Ran into that once with a client with a low end DSL connection in one of their remote offices. The additional latency caused multiple sync retries and the firewall which was set up for an adaptive (i.e. heuristic) response interpreted the constant multiple sync responses as a potential attack and shut off the port for 30 minutes thereby killing the sync. Half hour later the port would be reenabled and maybe sync would (or wouldn't) work for awhile until it started jackhammering repeat replies.
If it were a static firewall rule it wouldn't work at all - so the fact it worked and then stopped is a good indication that it's something other than a static rule at work.
I do know some ISP's get a little pissy if you're hitting their routers a little too frequently and rapidly. So they may also be throttling something or blocking a port.
In an attempt to cut down on junk mailers, one of the big providers in my area now insists on you only using their outbound SMTP servers. I first found out about that policy change when I got a dozen calls one morning from clients who suddenly could receive but not send any mail. Turns out the announcement was buried in the middle of an e-mail the ISP sent. You know. One of those marketing e-mails nobody ever reads?

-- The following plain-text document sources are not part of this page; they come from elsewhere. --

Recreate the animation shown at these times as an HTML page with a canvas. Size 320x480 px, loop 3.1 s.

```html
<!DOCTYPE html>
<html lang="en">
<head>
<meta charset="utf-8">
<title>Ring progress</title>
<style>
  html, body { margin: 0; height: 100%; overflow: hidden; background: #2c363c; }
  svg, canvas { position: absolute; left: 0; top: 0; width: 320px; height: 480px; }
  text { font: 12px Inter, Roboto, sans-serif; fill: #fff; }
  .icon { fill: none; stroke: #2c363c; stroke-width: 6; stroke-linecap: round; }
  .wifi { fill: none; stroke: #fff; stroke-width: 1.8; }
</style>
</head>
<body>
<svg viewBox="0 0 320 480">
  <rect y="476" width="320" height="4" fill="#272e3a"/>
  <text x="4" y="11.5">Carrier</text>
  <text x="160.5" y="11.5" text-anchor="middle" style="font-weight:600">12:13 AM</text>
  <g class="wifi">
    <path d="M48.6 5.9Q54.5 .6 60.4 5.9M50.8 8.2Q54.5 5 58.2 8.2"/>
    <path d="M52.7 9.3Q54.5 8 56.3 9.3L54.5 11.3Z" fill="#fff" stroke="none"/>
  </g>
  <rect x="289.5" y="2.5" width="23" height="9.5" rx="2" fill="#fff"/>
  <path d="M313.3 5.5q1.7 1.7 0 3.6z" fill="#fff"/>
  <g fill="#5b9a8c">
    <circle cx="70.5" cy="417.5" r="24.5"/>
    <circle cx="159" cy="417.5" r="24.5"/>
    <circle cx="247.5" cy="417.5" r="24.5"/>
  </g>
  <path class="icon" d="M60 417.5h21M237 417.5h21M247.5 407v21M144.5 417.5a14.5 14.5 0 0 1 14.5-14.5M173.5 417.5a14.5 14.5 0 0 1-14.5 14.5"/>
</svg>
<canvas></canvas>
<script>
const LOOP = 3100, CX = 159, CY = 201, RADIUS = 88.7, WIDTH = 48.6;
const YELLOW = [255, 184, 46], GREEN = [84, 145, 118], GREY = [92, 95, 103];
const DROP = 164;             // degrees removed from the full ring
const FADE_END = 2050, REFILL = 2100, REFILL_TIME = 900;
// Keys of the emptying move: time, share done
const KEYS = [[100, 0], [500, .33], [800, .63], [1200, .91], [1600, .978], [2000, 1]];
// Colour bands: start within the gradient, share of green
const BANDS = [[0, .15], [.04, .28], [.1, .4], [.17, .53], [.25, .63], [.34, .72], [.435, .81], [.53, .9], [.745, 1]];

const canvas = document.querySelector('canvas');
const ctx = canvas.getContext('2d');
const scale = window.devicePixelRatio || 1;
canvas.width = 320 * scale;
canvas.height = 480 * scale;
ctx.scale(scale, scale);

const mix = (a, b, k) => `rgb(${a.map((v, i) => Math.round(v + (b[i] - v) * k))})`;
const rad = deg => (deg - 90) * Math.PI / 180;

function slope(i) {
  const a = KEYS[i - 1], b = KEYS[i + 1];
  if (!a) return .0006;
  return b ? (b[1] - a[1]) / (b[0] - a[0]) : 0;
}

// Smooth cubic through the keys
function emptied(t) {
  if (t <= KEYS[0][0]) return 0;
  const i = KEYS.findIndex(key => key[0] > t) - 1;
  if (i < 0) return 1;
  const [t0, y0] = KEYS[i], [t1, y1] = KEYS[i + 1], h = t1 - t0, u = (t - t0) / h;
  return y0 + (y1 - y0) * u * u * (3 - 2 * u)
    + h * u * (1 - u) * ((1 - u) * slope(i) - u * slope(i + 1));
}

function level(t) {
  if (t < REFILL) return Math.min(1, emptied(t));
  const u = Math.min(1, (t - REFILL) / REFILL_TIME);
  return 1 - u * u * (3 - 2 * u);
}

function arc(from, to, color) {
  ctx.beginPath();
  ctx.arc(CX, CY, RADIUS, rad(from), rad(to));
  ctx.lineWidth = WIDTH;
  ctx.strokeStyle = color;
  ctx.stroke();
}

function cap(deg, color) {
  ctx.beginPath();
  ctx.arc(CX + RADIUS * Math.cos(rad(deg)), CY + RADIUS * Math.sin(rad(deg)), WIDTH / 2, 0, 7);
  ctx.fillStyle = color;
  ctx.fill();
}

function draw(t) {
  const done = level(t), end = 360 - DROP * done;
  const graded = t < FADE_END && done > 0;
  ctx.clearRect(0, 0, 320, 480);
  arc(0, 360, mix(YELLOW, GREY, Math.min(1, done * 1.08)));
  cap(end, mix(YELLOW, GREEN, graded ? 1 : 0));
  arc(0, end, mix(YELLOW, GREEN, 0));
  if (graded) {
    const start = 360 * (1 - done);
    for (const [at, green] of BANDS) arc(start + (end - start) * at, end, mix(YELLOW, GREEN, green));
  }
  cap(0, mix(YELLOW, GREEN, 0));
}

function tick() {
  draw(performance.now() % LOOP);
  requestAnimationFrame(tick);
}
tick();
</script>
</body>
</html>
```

The good part was that you could get a "waiver" of that requirement from this ISP. But you needed to call them and provide a justification for why you needed to do that first. Interfacing with your employer's e-mail system was usually deemed sufficient reason.
You could try calling the ISP to see if it might be on their end.